Support Community Press

You can show your support of a vibrant and healthy free press by becoming a voluntary subscriber.

Subscribe Now

Meadowlakes mayor creates task force to reform recreation budget

Hidden Falls golf course

Meadowlakes Mayor Mark Bentley wants to create a task force to address a recurring shortfall in the recreation budget, which includes the operation of the Hidden Falls golf course (pictured), restaurant, tennis courts, and pool. Staff photo by David Bean

Newly elected Meadowlakes Mayor Mark Bentley announced Dec. 2 in “The Mayor’s Corner” column of the city’s newsletter that he would be assembling a committee to address the recreation budget shortfall. 

The budget includes maintenance and operation of the golf course, tennis courts, restaurant, and pool.

This year, the recreation budget is projected to take approximately $192,000 in supplementary cash from other income sources to keep it in the black.

“That is more now than I’m comfortable with and I want to address it, and that’s why we’re forming a task force,” Bentley said.

The Hidden Falls Golf Club, which the city owns, has been showing a profit for a number of years, Bentley said.

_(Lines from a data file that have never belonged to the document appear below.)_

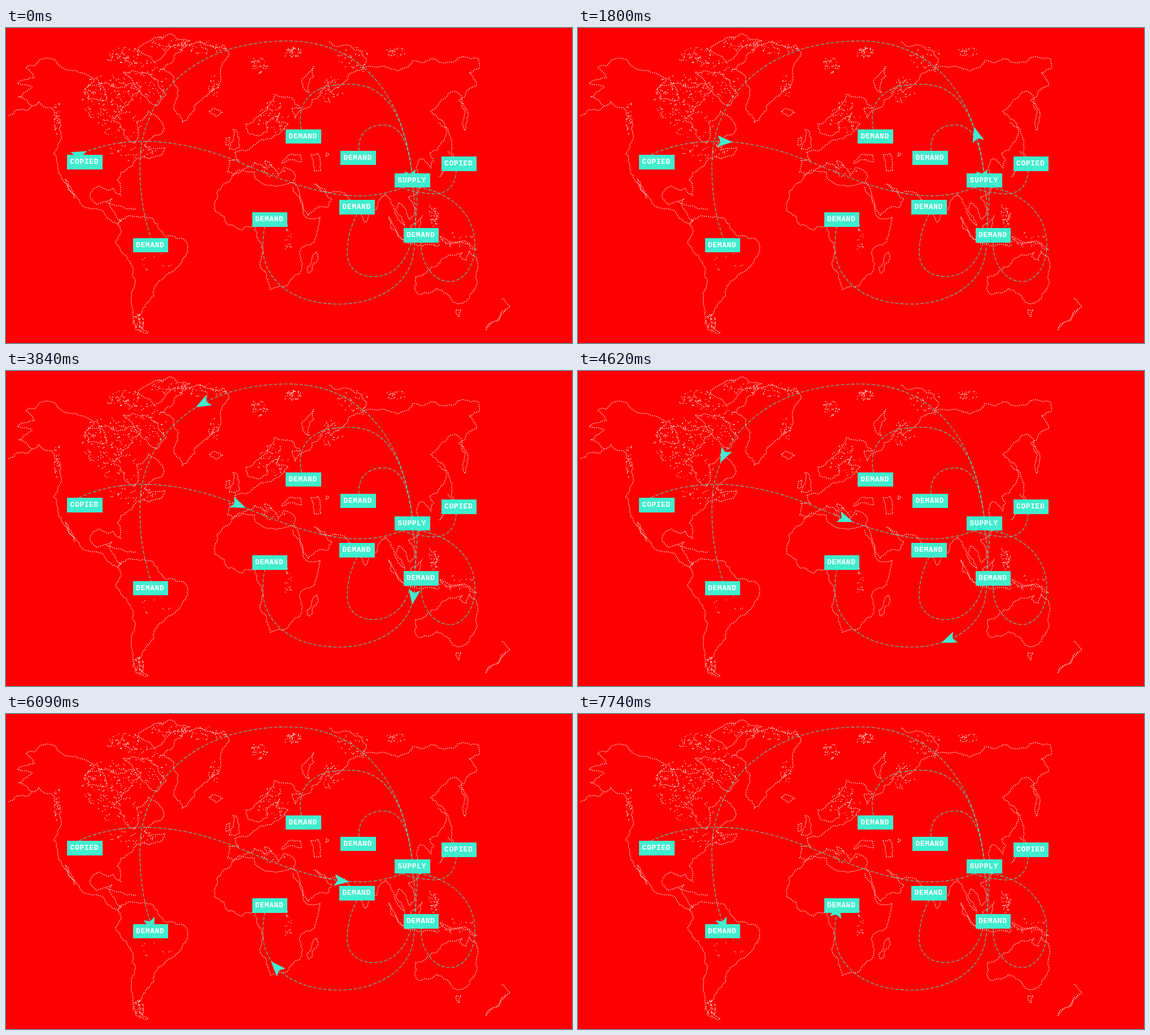
Recreate the animation shown at these times as an HTML page. Size 1002 by 559 pixels, loop 9 s.

```html
<!DOCTYPE html>
<html lang="en">
<head>
<meta charset="utf-8">
<title>Supply and demand map</title>
<style>
html, body { margin: 0; width: 100%; height: 100%; overflow: hidden; background: #f00; }
#stage { position: relative; width: 1002px; height: 559px; overflow: hidden; background: #f00; }
svg { position: absolute; left: 0; top: 0; }
#map { fill: none; stroke: #fff0df; stroke-width: 1.3; stroke-dasharray: 1.7 1.9; }
#specks { stroke-dasharray: none; }
#routes { fill: none; stroke: #48dcc0; stroke-width: 1.1; stroke-dasharray: 6 3; }
.arrow {
  position: absolute; left: 0; top: 0; width: 27px; height: 21px; background: #40edce;
  clip-path: polygon(100% 50%, 0 0, 21% 50%, 0 100%);
  animation: 9s linear infinite;
}
.label {
  position: absolute; width: 62.5px; height: 25.5px; background: #40edce; color: #fff;
  font: bold 13px/26px "Liberation Mono", monospace; letter-spacing: .6px;
  text-indent: 5.5px; white-space: nowrap;
}
#a1 { animation-name: west; }
#a2 { animation-name: north; }
#a3 { animation-name: south; }
@keyframes west {
  0%, .5% { offset-distance: 11px; }
  10.667% { offset-distance: 79.6px; }
  20% { offset-distance: 143.5px; }
  31% { offset-distance: 219px; }
  42.667% { offset-distance: 300.3px; }
  60.333% { offset-distance: 436.5px; }
  76% { offset-distance: 556.5px; }
  83% { offset-distance: 604px; }
  86%, 100% { offset-distance: 638px; }
}
@keyframes north {
  0%, 16% { offset-distance: 2px; }
  20% { offset-distance: 83px; }
  31% { offset-distance: 311px; }
  42.667% { offset-distance: 525px; }
  52.333% { offset-distance: 672px; }
  60.333% { offset-distance: 821px; }
  63.9%, 100% { offset-distance: 887px; }
}
@keyframes south {
  0%, 31.2% { offset-distance: 2px; }
  42.667% { offset-distance: 138px; }
  60.333% { offset-distance: 352px; }
  76% { offset-distance: 525px; }
  77.3%, 100% { offset-distance: 540px; }
}
</style>
</head>
<body>
<div id="stage">
<svg width="1002" height="559" viewBox="0 0 1002 559">
  <g id="map">
    <!-- North America -->
    <polyline points="4,156 38,146 46,138 22,122 46,105 20,99 50,88 35,70 86,56 94,66 148,86 232,98 238,110 206,140 190,165 228,205 232,165 252,147 280,180 246,210 281,212 278,220 240,228 215,250 197,270"/>
    <polyline points="197,270 203,297 190,284 165,280 152,290 150,303 160,313 188,303 184,315 195,335 205,342 198,348 132,312 105,268 122,303 93,258 98,190 82,142 58,130 46,138"/>
    <polyline points="178,309 207,317 230,321"/>
    <polygon points="232,42 258,22 295,12 326,22 280,48 262,62"/>
    <polygon points="208,78 240,80 284,118 268,138 240,118"/>
    <polygon points="140,108 172,104 178,128 146,126"/>
    <polygon points="272,74 300,45 345,25 385,30 395,45 380,70 375,105 335,135 312,168 297,145 305,110 297,85"/>
    <polygon points="360,148 370,143 383,150 372,157"/>
    <!-- South America -->
    <polygon points="198,348 215,334 245,335 268,348 285,370 318,378 322,388 308,420 285,437 262,475 247,490 235,530 252,541 230,535 222,490 225,430 194,380 204,360"/>
    <!-- Africa -->
    <polygon points="510,276 535,338 556,336 522,392 522,412 500,455 468,464 455,430 455,395 440,352 395,350 370,325 372,305 400,262 440,256 442,268 495,277"/>
    <polygon points="550,398 553,408 537,435 533,425"/>
    <!-- Europe -->
    <polygon points="395,215 413,212 410,185 402,180 402,200"/>
    <polygon points="390,196 396,193 396,206 389,208"/>
    <polyline points="510,275 512,261 492,248 482,262 458,235 462,250 440,238 402,260 392,255 395,235 411,235 405,220 452,198 482,189 500,170 478,165 485,150 460,170 462,184 452,190 428,185 425,170 445,158 475,118 507,124 522,142 506,142 512,160"/>
    <polygon points="488,240 500,225 522,225 523,238"/>
    <polygon points="540,225 552,222 558,253 545,254"/>
    <polygon points="567,222 572,224 566,228"/>
    <polygon points="545,68 523,95 537,115 535,100"/>
    <!-- Asia -->
    <polyline points="512,160 556,120 570,95 575,115 605,88 665,68 682,73 760,55 815,52 837,56 838,72 820,80 834,100 802,128 817,165 812,182 795,112 752,148 780,185 750,222"/>
    <polyline points="750,222 757,235 752,248 735,232 728,243 740,272 725,295 712,300 724,322 715,340 695,310 690,322 706,352 688,325 672,295 636,345 622,310 595,292 560,290 545,277 577,303 570,318 535,333 507,282"/>
    <polyline points="765,168 792,225 795,240 766,264 789,232 782,218"/>
    <polyline points="572,25 638,55 632,78"/>
    <!-- Islands and Oceania -->
    <polygon points="678,335 710,378 698,370"/>
    <polyline points="708,381 765,389"/>
    <polygon points="716,352 737,333 734,368 720,366"/>
    <polyline points="750,314 763,340 752,342"/>
    <polygon points="768,370 812,378 832,393 785,382"/>
    <polygon points="725,442 745,432 775,408 808,398 803,405 815,412 820,395 834,450 815,485 800,490 775,470 762,462 732,473 725,465"/>
    <polygon points="797,500 806,500 802,513"/>
    <polyline points="878,480 892,495 850,537 884,498"/>
    <path id="specks"/>
  </g>
  <g id="routes">
    <path id="r1" d="M121,229 C196,190 300,190 420,241 C530,288 620,318 705,282 C715,278 730,270 740,266"/>
    <path id="r2" d="M720,270 C706,112 622,23 500,23 C330,23 236,124 237,245 C237,300 245,340 261,386"/>
    <path id="r3" d="M717,264 C728,320 727,365 721,402 C712,460 650,490 590,490 C500,490 452,440 455,385 C455,370 457,352 462,338"/>
    <path d="M523,180 C512,130 545,100 600,100 C680,95 705,165 719,258"/>
    <path d="M625,218 C622,180 650,172 668,172 C700,172 712,205 719,258"/>
    <path d="M797,252 C796,285 775,297 750,294 S715,289 700,283"/>
    <path d="M730,283 C780,290 830,325 830,385 C830,425 808,450 786,450 C755,450 733,415 735,380"/>
    <path d="M622,330 C608,355 604,380 604,400 C605,428 625,441 650,441 C712,441 728,370 728,283"/>
  </g>
</svg>
<div class="arrow" id="a1"></div>
<div class="arrow" id="a2"></div>
<div class="arrow" id="a3"></div>
</div>
<script>
const stage = document.getElementById('stage');

let seed = 7;
function rand() {
  seed = (seed * 16807) % 2147483647;
  return seed / 2147483647;
}

// Split a segment at displaced midpoints until it looks like a coast.
function roughen(a, b, out) {
  const dx = b[0] - a[0], dy = b[1] - a[1];
  if (Math.hypot(dx, dy) < 5) { out.push(b); return; }
  const k = (rand() - .5) * .36;
  const mid = [(a[0] + b[0]) / 2 - dy * k, (a[1] + b[1]) / 2 + dx * k];
  roughen(a, mid, out);
  roughen(mid, b, out);
}

for (const coast of document.querySelectorAll('#map polyline, #map polygon')) {
  const pts = coast.getAttribute('points').split(' ').map(p => p.split(',').map(Number));
  if (coast.tagName === 'polygon') pts.push(pts[0]);
  const out = [pts[0]];
  for (let i = 1; i < pts.length; i++) roughen(pts[i - 1], pts[i], out);
  coast.setAttribute('points', out.map(p => p.map(v => v.toFixed(1))).join(' '));
}

// Small islands and lakes: centre, radii, count.
const clouds = [
  [210, 50, 34, 16, 80], [175, 125, 40, 45, 150], [245, 95, 40, 38, 90],
  [205, 175, 35, 30, 45], [225, 220, 45, 15, 45], [290, 27, 34, 14, 50],
  [350, 36, 40, 14, 50], [368, 103, 10, 22, 30], [90, 158, 5, 34, 35],
  [447, 67, 15, 15, 45], [508, 43, 16, 10, 45], [472, 158, 30, 28, 70],
  [575, 110, 22, 24, 40], [615, 52, 28, 20, 35], [690, 42, 18, 9, 30],
  [500, 375, 6, 26, 24], [757, 332, 9, 20, 30], [235, 525, 11, 18, 40],
  [265, 415, 28, 18, 12], [780, 375, 50, 15, 40], [470, 252, 24, 12, 24]
];
let d = '';
for (const [cx, cy, rx, ry, n] of clouds) {
  for (let i = 0; i < n; i++) {
    const turn = rand() * 2 * Math.PI, r = Math.sqrt(rand());
    const x = cx + rx * r * Math.cos(turn), y = cy + ry * r * Math.sin(turn);
    d += `M${x.toFixed(1)},${y.toFixed(1)}l${(rand() * 4 - 2).toFixed(1)},${(rand() * 3 - 1).toFixed(1)}`;
  }
}
document.getElementById('specks').setAttribute('d', d);

for (const n of [1, 2, 3]) {
  const route = document.getElementById('r' + n).getAttribute('d');
  document.getElementById('a' + n).style.offsetPath = `path("${route}")`;
}

const labels = [
  ['COPIED', 108, 225], ['DEMAND', 495, 179.5], ['DEMAND', 592, 217.5],
  ['COPIED', 770.5, 228], ['SUPPLY', 688, 257.5], ['DEMAND', 590, 305],
  ['DEMAND', 435.5, 327], ['DEMAND', 703.5, 355], ['DEMAND', 224.5, 372.5]
];
for (const [text, x, y] of labels) {
  const box = document.createElement('div');
  box.className = 'label';
  box.textContent = text;
  box.style.left = x + 'px';
  box.style.top = y + 'px';
  stage.append(box);
}
</script>
</body>
</html>
```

However, club membership numbers have dropped as fewer people are renewing. 

The course has been seeing a great deal of non-member green fee players.

“We’ve almost doubled the number of green fee players,” Bentley said. “The golf course is probably going to be a little bit better without having to do much at all. The restaurant is a different story.”

The Hidden Falls Restaurant is located at the golf course and is owned by the city as well.

The restaurant manager, head golf pro, city manager, City Council, and past consultant reports will all be resources for the task force.

“What I would like to do is give these people enough time to study the accounting figures, to study the mood of the neighborhood, to see what their neighbors think,” Bentley said. “I’ve also got people with restaurant expertise on the task force who can probably share their experiences, too. That will help us out considerably.”

The task force consists of nine members recruited for their diverse backgrounds, experiences, and points of view. 

“We’ve got a lawyer, a doctor, people with restaurant experience,” Bentley said. “I think we’ve got a pretty good cross-section. One of the things I specifically looked for was for people that wouldn’t always see eye to eye, that would disagree. I think it’s very good to have that kind of mix. They have to then justify whatever position they are.”

This task force differs from some of the previous ones assembled to tackle the same problem in years past because it doesn’t consist of consultants, but residents. That, and it will be in close communication with the community, Bentley said.

“Everyone needs to stay involved in it and not let the task force just go out on a tangent and come up with an answer that really doesn’t have any support at all,” he said. “You’ve got to have support from the stakeholders in order to come out with a satisfactory product.

“We’re just going to have to put a pencil to things and make sure we’re doing the right things there. We’ll see what we can do, but I think we can bring this back into better shape,” he added.

The task force will not meet openly to the public but will provide regular reports to the City Council and mayor’s office.